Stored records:
* * *

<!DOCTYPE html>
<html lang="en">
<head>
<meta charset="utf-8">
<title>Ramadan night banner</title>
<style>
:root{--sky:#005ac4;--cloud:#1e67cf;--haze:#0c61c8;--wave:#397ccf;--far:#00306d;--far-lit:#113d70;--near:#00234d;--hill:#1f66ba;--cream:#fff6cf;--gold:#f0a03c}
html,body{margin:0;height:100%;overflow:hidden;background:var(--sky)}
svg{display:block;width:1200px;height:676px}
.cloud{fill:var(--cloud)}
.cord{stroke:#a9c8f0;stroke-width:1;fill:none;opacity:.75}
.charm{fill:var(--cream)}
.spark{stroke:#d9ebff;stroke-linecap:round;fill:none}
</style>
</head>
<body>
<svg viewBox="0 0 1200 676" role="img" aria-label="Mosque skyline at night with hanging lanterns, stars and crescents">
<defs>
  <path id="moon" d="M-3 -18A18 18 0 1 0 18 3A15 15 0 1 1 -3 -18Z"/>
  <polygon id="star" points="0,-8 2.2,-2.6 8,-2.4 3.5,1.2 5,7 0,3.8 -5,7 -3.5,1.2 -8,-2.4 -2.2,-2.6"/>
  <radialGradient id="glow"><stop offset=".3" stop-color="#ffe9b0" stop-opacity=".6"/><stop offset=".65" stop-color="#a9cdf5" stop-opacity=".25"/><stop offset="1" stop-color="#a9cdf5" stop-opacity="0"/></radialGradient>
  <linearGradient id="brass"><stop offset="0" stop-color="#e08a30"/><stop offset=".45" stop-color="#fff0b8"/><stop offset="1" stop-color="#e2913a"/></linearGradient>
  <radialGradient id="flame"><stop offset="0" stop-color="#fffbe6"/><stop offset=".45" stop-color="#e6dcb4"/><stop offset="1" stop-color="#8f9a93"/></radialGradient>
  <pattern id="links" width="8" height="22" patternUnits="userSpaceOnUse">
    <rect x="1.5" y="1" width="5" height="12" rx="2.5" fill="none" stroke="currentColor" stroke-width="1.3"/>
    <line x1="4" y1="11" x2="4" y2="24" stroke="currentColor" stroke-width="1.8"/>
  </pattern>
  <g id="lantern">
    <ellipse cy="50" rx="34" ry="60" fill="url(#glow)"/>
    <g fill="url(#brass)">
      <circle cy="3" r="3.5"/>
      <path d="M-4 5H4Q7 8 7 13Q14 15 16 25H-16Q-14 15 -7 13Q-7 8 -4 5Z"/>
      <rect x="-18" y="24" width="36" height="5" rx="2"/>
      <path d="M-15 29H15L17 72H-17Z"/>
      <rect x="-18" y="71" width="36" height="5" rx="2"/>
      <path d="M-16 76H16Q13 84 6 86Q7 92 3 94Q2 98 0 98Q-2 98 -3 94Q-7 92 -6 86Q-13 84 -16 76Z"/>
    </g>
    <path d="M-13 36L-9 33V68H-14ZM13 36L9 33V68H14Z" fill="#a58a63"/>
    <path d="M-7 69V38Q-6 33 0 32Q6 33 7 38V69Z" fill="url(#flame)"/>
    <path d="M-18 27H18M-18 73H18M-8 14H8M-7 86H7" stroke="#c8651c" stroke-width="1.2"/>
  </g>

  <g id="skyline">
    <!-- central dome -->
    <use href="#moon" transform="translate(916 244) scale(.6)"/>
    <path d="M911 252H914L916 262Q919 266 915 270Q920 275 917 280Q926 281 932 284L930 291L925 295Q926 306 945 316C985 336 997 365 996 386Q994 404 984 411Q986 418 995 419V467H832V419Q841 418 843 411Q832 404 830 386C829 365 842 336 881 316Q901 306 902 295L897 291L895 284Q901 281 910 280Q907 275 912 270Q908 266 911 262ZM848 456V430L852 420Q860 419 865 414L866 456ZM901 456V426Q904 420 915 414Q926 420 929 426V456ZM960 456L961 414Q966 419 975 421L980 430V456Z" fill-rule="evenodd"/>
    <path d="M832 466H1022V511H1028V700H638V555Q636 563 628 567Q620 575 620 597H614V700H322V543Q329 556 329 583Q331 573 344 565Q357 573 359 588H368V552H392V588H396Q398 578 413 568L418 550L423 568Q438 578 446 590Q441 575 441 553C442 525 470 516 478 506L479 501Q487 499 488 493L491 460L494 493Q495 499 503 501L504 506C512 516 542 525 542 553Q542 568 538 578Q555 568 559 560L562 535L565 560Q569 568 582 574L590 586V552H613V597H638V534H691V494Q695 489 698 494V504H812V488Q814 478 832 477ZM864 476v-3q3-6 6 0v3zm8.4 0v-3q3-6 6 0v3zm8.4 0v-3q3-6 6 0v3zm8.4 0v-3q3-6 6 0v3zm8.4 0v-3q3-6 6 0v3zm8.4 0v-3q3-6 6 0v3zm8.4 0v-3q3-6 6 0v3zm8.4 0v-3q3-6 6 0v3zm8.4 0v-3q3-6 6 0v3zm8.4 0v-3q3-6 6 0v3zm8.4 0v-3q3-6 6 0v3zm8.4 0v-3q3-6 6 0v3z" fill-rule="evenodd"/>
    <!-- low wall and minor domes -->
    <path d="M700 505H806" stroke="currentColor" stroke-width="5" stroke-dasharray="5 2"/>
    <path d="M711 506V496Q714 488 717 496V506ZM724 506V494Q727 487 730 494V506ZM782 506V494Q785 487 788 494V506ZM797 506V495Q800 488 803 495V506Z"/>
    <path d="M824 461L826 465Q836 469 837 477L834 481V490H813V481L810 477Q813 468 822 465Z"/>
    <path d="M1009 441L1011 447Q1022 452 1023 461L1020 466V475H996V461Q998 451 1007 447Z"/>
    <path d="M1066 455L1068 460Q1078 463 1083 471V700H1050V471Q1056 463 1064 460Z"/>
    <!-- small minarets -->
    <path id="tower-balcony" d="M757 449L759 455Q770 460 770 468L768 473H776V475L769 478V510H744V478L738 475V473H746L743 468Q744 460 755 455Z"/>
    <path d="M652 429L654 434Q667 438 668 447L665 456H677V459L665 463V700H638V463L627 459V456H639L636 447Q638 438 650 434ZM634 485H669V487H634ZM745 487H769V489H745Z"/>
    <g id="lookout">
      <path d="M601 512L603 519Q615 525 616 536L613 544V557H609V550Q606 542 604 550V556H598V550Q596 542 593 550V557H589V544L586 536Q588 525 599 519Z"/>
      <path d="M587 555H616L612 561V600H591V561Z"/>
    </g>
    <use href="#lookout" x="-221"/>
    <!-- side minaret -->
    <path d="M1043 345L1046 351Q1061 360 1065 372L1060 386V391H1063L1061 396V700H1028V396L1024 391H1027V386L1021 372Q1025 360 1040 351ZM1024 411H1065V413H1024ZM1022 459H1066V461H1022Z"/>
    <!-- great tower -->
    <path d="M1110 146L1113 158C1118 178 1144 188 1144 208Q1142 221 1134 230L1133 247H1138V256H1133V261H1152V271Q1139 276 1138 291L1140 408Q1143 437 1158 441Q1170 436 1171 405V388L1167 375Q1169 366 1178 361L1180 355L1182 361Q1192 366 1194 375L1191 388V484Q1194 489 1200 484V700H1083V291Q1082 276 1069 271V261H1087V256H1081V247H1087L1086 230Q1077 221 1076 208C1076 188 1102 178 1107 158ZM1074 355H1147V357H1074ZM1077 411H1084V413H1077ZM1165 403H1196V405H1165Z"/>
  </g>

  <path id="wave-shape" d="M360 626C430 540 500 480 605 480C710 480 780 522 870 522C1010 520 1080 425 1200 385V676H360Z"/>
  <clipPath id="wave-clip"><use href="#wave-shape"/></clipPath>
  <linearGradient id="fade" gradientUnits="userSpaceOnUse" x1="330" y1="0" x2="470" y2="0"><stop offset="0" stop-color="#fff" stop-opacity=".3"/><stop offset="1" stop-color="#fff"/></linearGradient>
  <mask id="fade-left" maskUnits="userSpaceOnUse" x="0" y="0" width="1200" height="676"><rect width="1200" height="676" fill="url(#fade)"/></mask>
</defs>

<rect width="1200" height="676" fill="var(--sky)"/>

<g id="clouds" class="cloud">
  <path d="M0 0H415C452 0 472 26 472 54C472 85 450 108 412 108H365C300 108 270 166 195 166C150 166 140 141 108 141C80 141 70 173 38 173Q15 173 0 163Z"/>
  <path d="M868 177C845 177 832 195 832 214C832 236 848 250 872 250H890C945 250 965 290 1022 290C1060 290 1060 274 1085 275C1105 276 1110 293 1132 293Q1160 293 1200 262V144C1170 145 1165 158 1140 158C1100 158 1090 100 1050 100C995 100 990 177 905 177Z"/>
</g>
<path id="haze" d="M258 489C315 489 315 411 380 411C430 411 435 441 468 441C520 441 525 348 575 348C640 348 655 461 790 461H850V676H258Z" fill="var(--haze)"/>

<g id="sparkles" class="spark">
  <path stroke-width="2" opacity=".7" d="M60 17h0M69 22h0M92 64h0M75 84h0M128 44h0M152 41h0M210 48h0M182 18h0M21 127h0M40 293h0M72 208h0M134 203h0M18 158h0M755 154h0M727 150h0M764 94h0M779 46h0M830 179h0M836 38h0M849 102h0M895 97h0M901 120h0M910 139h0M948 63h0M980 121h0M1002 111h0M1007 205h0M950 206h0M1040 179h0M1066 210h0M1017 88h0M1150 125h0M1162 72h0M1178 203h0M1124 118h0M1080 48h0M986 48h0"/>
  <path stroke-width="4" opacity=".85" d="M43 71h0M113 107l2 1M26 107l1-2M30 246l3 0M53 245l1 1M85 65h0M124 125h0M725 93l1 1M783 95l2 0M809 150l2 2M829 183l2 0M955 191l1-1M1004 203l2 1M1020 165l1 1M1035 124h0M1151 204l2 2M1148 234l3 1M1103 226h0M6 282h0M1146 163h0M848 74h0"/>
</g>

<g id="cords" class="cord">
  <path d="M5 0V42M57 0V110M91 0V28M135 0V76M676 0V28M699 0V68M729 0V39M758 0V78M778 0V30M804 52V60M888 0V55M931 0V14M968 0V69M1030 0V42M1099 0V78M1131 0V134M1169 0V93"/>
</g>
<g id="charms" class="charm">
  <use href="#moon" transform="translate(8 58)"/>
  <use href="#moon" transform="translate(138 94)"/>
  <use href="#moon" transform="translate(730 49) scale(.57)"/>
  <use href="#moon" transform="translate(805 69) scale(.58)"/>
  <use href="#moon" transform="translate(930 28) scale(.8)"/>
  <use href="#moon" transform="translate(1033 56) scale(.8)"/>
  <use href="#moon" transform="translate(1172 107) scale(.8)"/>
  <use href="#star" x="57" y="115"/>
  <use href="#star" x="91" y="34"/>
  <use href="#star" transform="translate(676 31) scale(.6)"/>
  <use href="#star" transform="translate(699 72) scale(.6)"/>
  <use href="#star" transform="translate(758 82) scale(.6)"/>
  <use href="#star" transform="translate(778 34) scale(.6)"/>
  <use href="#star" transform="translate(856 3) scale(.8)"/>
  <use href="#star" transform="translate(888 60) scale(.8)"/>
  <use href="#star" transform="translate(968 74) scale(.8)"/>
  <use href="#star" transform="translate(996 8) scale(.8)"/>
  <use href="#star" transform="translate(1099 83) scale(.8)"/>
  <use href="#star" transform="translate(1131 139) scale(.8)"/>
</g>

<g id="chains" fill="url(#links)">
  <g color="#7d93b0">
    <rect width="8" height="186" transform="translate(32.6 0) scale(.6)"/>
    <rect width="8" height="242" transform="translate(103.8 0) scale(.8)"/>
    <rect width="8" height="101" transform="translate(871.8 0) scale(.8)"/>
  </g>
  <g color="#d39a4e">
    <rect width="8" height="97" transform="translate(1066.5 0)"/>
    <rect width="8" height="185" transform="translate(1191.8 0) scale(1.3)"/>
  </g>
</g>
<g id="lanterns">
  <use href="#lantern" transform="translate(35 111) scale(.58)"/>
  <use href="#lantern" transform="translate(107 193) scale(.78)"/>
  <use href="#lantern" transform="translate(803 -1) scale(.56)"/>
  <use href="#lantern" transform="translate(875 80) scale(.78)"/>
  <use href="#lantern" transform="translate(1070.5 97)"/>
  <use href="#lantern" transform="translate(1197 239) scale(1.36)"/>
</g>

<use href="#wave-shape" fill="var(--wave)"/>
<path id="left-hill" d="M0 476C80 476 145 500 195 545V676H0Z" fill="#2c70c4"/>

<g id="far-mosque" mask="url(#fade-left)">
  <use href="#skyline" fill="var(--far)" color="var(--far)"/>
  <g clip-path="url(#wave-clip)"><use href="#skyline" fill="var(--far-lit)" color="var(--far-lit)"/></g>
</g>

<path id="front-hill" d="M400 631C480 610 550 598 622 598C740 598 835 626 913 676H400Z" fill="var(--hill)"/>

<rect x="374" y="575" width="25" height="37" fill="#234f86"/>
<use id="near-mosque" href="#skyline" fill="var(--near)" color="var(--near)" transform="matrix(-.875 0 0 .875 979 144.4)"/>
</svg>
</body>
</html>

* * *

**Try it**
The word to find is "skyline". Copy every line of the data that holds it.

**Response area**
<svg viewBox="0 0 1200 676" role="img" aria-label="Mosque skyline at night with hanging lanterns, stars and crescents">
  <g id="skyline">
  <use href="#skyline" fill="var(--far)" color="var(--far)"/>
  <g clip-path="url(#wave-clip)"><use href="#skyline" fill="var(--far-lit)" color="var(--far-lit)"/></g>
<use id="near-mosque" href="#skyline" fill="var(--near)" color="var(--near)" transform="matrix(-.875 0 0 .875 979 144.4)"/>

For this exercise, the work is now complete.